The new format was designed with a couple of goals in mind:
- Increase the efficiency of reading and writing virtual machine configuration data.When you start scaling to thousands, tens of thousands and more VMs the overhead of parsing XML begins to weigh on performance.
- Reduce the potential for data corruption in the event of a storage failure. It has logging included. So after making the virtual hard disks (thanks to VHDX introduced in Windows Server 2012) more resilient to corruption the configuration files have followed.
- Perhaps the reason with the least emphasis but it also prevents us from mucking around in the XML files. Yes we didn’t just read them. We edited them, we “experimented”, we copied them and fix the security settings … all god when you accept the big boys rule of ”it’s your responsibility and not supported” but I’m afraid Microsoft support got a fair share of calls related to this.

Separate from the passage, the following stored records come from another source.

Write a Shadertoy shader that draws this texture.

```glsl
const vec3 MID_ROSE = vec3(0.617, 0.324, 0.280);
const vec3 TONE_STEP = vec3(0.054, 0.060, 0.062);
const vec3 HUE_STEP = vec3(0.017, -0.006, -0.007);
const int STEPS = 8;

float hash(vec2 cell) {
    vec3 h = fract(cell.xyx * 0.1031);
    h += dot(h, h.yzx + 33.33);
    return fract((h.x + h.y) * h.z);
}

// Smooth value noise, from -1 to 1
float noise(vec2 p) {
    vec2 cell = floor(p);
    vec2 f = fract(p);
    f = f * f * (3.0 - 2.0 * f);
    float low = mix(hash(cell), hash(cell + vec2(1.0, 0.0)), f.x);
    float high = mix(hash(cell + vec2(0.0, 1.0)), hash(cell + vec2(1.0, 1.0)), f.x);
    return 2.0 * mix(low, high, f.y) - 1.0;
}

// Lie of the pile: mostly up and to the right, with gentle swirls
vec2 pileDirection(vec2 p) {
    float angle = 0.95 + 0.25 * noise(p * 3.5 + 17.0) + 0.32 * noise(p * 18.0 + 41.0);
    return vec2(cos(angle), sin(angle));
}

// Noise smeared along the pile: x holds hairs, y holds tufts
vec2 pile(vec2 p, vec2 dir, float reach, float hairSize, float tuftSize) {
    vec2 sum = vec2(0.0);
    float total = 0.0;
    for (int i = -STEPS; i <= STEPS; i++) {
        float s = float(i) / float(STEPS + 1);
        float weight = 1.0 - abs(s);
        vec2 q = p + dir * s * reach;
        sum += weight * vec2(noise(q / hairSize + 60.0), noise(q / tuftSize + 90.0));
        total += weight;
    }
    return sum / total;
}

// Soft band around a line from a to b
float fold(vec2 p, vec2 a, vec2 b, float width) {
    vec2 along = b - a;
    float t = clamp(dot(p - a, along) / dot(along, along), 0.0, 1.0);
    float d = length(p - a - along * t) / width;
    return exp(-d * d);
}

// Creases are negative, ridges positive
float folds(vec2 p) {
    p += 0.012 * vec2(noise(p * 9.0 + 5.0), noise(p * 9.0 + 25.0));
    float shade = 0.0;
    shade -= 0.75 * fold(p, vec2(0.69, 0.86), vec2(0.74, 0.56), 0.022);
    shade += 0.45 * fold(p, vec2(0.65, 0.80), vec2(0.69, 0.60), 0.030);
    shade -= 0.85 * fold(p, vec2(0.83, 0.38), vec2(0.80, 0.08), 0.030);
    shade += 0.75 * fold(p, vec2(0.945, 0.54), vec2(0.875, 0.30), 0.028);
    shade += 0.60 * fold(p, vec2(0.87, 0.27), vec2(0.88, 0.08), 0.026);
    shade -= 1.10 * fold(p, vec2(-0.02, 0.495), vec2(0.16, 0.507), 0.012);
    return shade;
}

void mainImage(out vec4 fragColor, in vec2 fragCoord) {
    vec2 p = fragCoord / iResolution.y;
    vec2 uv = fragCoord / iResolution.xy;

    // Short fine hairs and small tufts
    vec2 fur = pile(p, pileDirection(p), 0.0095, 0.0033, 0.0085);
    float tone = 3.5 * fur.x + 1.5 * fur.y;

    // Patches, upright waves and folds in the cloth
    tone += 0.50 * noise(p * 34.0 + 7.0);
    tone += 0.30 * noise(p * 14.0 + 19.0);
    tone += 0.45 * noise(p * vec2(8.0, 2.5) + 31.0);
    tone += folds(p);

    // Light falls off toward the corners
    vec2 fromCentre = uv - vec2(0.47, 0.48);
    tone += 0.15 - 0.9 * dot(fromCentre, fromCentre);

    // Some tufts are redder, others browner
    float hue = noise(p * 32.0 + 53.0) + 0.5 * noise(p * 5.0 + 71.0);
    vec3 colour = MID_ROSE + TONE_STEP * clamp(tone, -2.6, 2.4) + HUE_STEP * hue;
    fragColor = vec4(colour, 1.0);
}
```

Note: With PowerShell & Compare-VM we can still correct inconsistencies on a file. That’s what Compare-VM is all about => getting the info you need to correct issues so you can register or import a virtual machine.
Let’s take a peak under the hood at a VMCX file. As you can see it’s not human readable.
I’m fine with that as long as I have the tools I need to get the information I need. The Hyper-V Manager GUI is one of those tools. But it doesn’t always show me everything I might need. An example of this is when things have gone wrong and I need to manually merge snapshots. There is valuable information in the VHDX/AVHDX configuration in the virtual machine configuration that gives me clues and pointers as what to do.
So how do I deal with reading Windows Server 2016 Hyper-V configuration files now? It was one of my first questions to the Product Group actually. The answer I got from Ben Armstrong was: PowerShell and Compare-VM. He has a blog post on this here.
The gist is that we create a temp VM object using Compare-VM en get the configuration information out that way.
$TempVM = (Compare-VM -Copy -Path $VMConfig -GenerateNewID).VM
$TempVM | select *
In my example I used a VM with some checkpoints and as you can see we can get the information on the parent checkpoint name (“HELLO”) and everything else we desire.
Hope this gives you some pointers.